I’ve been considering a Galapagos cruise as a future vacation option, because what I know about the place really fascinates me. However, I always like to do some research and I figured someone on these boards probably has some experience/opinions to offer.
Here are my main questions:
Is it getting really touristy? I know I’m a potential tourist myself, but are the islands overrun with gawkers?
I suspect it’s a lot of walking, but do you have to be in extra-good physical shape?
Celebrity Cruises or smaller tour operator?
How does a Galapagos cruise compare with the typical “funship” type?
Sorry for the late reply, but your thread quickly got buried. My wife and I went a couple years ago (plus I’m from Ecuador myself) so I’ll try to answer briefly–feel free to provide whatever follow-ups you want.
Kind of a weird question–the only people on the Galapagos are tourists or those in the service industry, really.

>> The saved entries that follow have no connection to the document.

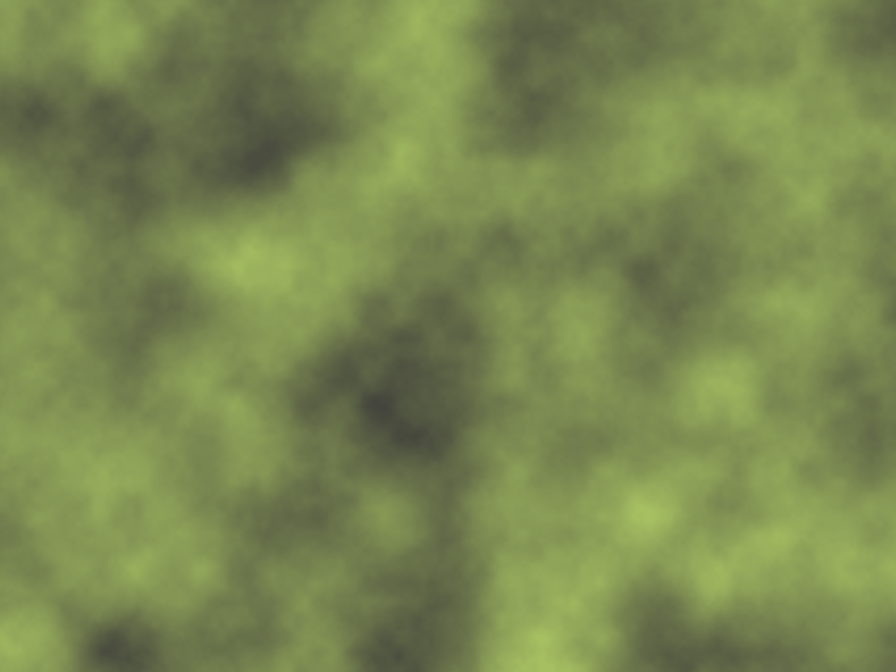
Reproduce this texture procedurally as a Shadertoy shader.

```glsl
// Soft mossy clouds: dark olive hollows drifting through pale green.
// Layered value noise, each octave half the size and strength of the last,
// picks a shade along a two-colour ramp.

const vec3 SHADOW_OLIVE = vec3(0.25, 0.25, 0.23);
const vec3 PALE_MOSS    = vec3(0.65, 0.75, 0.38);
const float CELLS_PER_HEIGHT = 5.0;
const float CONTRAST = 1.4;
const int OCTAVES = 6;

// Integer hash of a lattice cell, 0 to 1
float hashCell(ivec2 cell) {
    uvec2 q = uvec2(cell) * uvec2(1597334673u, 3812015801u);
    uint n = (q.x ^ q.y) * 1597334673u;
    n = (n ^ (n >> 15)) * 2246822519u;
    n ^= n >> 13;
    return float(n >> 8) / 16777216.0;
}

// Smoothly blended random values on a square lattice
float valueNoise(vec2 p) {
    ivec2 cell = ivec2(floor(p));
    vec2 f = fract(p);
    vec2 blend = f * f * (3.0 - 2.0 * f);
    float bottom = mix(hashCell(cell), hashCell(cell + ivec2(1, 0)), blend.x);
    float top = mix(hashCell(cell + ivec2(0, 1)), hashCell(cell + ivec2(1, 1)), blend.x);
    return mix(bottom, top, blend.y);
}

// Normalised sum of octaves, 0 to 1
float cloudNoise(vec2 p, int octaves, float gain) {
    float sum = 0.0;
    float total = 0.0;
    float amplitude = 1.0;
    for (int i = 0; i < octaves; i++) {
        sum += amplitude * valueNoise(p);
        total += amplitude;
        amplitude *= gain;
        p = p * 2.0 + vec2(17.3, 9.7);
    }
    return sum / total;
}

// Stretch a value about the middle grey
float stretchContrast(float value, float contrast) {
    return clamp(0.5 + (value - 0.5) * contrast, 0.0, 1.0);
}

void mainImage(out vec4 fragColor, in vec2 fragCoord) {
    vec2 uv = fragCoord / iResolution.y;
    float cloud = cloudNoise(uv * CELLS_PER_HEIGHT + vec2(31.0, 12.0), OCTAVES, 0.5);
    float shade = stretchContrast(cloud, CONTRAST);
    fragColor = vec4(mix(SHADOW_OLIVE, PALE_MOSS, shade), 1.0);
}
```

Still, given that there aren’t many places to stay on the islands (most tourists lodge on boats), the islands are kept very pristine. We visited 10 islands or so, and we never saw another tourist group on the islands themselves (except for the slightly populated Santa Cruz, of course, where the Charles Darwin Center is located). For every hiking or diving excursion, it always felt like we were the only ones there (though ocassionally there would be other ships anchored nearby). The islands have about 60,000 visitors annually.
No, though it doesn’t hurt. The hikes are usually long (a couple hours) but not overly rigorous–and some tours will give you a few options in case you’re not up for the more strenuous stuff. This also goes for options if you don’t have much experience diving.
We heard lots of feedback that the larger the ship, the worse the experience (maybe not in terms of comfort, but in terms of seeing and learning as much as possible from the islands). We used Metropolitan Touring and found the service and amenities exceptional. A great experience.
I’d say the food is comparable, if not better. Our boat always had excellent food.
There are, however, almost no activities on board, short of a nightly slide show orienting you to the next day’s island and its particular flora/fauna. That’s OK, though, because by the end of the day, you’d usually be exhausted anyway. Our boat had a small jacuzzi, a bar, library, and decks to relax on. A typical day was Breakfast–Morning Excursion–Lunch–Afternoon Excursion–Dinner. Don’t underestimate how pooped you’d be at the end of the day, so there was very little “nightlife”, and there was never a day where you were just sailing (all that’s done at night, so you arrive at your next island by morning). You have the option of skipping an excursion and staying on the boat instead, but nobody ever did–partially because every island was one where the only existing X or Y could be found, and because the diversity of the islands was so rich that it never got boring or repetitive.
Hope that helps, for starters. Feel free to add any additional questions if you’re still considering this vacation.